Then came Saturday—otherwise known as the Day of Wide Receivers. The Patriots re-upped Julian Edelman and later added Brandon LaFell. Denver countered with Emmanuel Sanders. (One year after he signed a tender with New England, it’s amusing to see his agent being portrayed as “dirty” for his latest eyebrow-raising tactics, when it was the Patriots’ organization that was viewed in that negative light last year for choosing to sign a restricted free agent.)
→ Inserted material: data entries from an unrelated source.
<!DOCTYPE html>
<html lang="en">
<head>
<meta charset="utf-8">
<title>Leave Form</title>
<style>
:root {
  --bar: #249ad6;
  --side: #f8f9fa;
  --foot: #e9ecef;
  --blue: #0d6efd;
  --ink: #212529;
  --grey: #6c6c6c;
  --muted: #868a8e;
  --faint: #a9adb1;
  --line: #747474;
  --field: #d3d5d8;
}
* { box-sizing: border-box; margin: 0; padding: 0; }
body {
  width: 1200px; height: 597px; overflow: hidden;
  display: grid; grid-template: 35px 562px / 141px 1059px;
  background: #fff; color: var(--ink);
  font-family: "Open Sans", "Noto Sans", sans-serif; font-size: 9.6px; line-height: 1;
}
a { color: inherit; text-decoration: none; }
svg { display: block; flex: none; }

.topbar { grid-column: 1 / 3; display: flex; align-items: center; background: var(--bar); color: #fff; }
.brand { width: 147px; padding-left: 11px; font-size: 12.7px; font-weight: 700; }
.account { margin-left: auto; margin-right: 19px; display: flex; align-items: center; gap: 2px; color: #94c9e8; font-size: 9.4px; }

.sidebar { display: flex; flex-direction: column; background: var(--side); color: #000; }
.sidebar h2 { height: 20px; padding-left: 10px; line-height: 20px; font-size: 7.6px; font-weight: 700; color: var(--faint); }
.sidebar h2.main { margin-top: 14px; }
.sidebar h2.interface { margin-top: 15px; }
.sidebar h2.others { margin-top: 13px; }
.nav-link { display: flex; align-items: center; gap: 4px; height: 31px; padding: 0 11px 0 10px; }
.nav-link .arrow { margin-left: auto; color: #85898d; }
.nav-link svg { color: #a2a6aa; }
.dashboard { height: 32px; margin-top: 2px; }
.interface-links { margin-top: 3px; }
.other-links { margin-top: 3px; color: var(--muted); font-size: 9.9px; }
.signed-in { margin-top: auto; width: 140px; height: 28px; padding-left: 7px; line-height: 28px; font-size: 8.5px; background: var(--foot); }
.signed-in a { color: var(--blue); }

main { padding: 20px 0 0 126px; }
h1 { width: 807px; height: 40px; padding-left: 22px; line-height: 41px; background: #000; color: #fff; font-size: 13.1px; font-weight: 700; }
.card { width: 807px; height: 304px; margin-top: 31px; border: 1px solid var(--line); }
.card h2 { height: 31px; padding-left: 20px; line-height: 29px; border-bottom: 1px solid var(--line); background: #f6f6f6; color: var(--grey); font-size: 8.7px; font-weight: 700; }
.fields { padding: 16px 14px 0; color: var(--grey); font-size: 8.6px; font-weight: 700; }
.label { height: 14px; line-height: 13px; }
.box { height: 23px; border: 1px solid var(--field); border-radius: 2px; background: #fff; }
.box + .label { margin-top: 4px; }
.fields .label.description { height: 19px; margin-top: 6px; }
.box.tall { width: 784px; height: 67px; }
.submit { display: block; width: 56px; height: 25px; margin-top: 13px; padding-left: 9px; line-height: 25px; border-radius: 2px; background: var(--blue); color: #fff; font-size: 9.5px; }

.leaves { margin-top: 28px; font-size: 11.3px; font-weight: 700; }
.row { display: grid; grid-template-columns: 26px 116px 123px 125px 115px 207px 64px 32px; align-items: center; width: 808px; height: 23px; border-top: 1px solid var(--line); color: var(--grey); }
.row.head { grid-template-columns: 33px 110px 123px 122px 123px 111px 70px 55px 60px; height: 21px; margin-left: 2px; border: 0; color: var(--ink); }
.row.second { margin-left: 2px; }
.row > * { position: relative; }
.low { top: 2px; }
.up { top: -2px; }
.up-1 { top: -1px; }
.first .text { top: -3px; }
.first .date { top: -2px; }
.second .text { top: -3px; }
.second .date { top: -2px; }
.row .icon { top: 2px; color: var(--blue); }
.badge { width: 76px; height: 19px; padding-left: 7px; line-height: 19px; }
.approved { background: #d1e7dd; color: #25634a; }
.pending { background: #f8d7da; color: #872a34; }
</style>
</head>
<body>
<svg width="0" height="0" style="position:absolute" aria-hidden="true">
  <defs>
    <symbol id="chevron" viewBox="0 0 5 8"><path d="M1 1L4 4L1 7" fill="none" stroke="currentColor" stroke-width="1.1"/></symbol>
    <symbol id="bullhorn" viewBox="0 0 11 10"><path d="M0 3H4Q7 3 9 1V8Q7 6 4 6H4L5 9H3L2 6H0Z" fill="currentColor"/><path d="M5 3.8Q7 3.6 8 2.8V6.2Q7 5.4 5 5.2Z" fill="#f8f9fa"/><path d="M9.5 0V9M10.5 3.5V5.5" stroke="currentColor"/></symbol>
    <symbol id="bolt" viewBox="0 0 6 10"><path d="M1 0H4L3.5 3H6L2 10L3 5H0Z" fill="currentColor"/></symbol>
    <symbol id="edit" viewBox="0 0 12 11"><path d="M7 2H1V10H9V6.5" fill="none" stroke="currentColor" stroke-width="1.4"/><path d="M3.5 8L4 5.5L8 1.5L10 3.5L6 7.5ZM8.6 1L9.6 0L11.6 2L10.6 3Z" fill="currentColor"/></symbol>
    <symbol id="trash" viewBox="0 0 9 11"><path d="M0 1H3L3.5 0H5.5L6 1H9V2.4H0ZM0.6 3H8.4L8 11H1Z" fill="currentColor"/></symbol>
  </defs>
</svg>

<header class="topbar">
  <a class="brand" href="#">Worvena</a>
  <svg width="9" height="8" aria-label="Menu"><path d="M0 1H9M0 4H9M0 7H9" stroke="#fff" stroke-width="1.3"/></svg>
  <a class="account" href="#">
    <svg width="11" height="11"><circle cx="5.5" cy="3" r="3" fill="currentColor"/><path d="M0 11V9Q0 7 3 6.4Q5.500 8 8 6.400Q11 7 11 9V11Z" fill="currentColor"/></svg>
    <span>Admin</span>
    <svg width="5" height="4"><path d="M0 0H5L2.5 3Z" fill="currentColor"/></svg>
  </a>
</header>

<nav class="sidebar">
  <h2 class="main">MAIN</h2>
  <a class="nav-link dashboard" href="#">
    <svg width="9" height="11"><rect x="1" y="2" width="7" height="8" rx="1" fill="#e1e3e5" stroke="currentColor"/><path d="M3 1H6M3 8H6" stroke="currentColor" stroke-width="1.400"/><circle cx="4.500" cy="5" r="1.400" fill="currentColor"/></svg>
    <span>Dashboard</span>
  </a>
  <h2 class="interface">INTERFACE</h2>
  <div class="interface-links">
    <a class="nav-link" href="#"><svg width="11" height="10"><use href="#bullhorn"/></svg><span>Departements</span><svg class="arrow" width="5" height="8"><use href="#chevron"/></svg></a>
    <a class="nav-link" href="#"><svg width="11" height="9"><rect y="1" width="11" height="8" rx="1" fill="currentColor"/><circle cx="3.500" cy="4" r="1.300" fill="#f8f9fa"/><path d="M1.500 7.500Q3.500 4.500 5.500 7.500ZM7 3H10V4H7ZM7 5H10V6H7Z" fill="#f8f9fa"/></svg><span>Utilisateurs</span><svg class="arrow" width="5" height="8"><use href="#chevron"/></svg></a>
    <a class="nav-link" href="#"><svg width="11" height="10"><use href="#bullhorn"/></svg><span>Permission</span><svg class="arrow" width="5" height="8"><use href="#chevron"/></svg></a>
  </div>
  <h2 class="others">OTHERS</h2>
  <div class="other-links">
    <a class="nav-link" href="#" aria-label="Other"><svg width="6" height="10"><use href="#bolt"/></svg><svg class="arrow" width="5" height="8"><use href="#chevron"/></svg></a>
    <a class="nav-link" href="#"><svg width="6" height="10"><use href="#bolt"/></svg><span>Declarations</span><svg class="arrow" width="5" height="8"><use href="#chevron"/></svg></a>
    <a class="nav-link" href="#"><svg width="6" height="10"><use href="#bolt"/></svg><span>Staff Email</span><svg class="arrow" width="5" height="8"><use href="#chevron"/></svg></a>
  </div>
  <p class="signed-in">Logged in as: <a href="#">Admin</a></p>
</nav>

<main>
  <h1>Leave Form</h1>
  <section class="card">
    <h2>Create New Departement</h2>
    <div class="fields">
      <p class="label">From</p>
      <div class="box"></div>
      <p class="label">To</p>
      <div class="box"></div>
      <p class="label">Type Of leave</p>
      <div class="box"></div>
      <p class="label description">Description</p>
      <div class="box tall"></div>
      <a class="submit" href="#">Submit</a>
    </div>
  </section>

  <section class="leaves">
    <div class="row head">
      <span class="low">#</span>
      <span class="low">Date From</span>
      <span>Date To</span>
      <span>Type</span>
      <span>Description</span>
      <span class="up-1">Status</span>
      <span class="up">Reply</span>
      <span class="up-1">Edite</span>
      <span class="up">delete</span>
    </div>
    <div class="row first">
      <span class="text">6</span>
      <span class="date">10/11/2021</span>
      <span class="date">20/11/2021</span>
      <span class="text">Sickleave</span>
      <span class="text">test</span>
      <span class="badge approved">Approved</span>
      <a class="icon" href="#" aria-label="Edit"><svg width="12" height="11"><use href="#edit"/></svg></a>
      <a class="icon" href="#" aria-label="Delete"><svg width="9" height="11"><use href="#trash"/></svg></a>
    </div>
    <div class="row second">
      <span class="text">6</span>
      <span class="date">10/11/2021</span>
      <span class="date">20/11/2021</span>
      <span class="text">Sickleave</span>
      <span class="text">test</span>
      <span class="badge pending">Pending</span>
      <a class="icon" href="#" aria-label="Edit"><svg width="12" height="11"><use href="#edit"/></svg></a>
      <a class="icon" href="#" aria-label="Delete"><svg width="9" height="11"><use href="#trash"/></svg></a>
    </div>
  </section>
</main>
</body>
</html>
The tally in the past six days is four new players for Denver and three new players for New England. Six of the seven additions are either wideouts or defenders in the secondary. The seventh is Ware, whose greatest skill is rushing the passer. Both Denver and New England’s greatest player is at the quarterback position, so it’s obvious that the scheme to stop the other would be heavily pass-focused. And that helping each quarterback by adding a wide receiver was also on the must-do list for each team.
The arms race has not come without casualties on each team. Denver will bid farewell to wide receiver Eric Decker and cornerbacks Champ Bailey and Dominique Rodgers-Cromartie. The Patriots will lose Talib and safety Steve Gregory, while likely parting ways with Vince Wilfork. If the decision for the Patriots came down to having Wilfork or Revis on the roster, it’s hard to argue they made the wrong decision. The league’s been moving to a passing league for more than a decade, and the Seahawks just won the Super Bowl with a defense focused primarily on stopping the pass. Wilfork’s greatest asset—among his many attributes when healthy—is his ability to be a one-man run-stuffing machine. These days, especially when your main rival is Peyton Manning, stopping the run is simply not as important as stopping the pass. The Super Bowl champion Seahawks know that. And based upon the past week, the Patriots and Broncos do as well.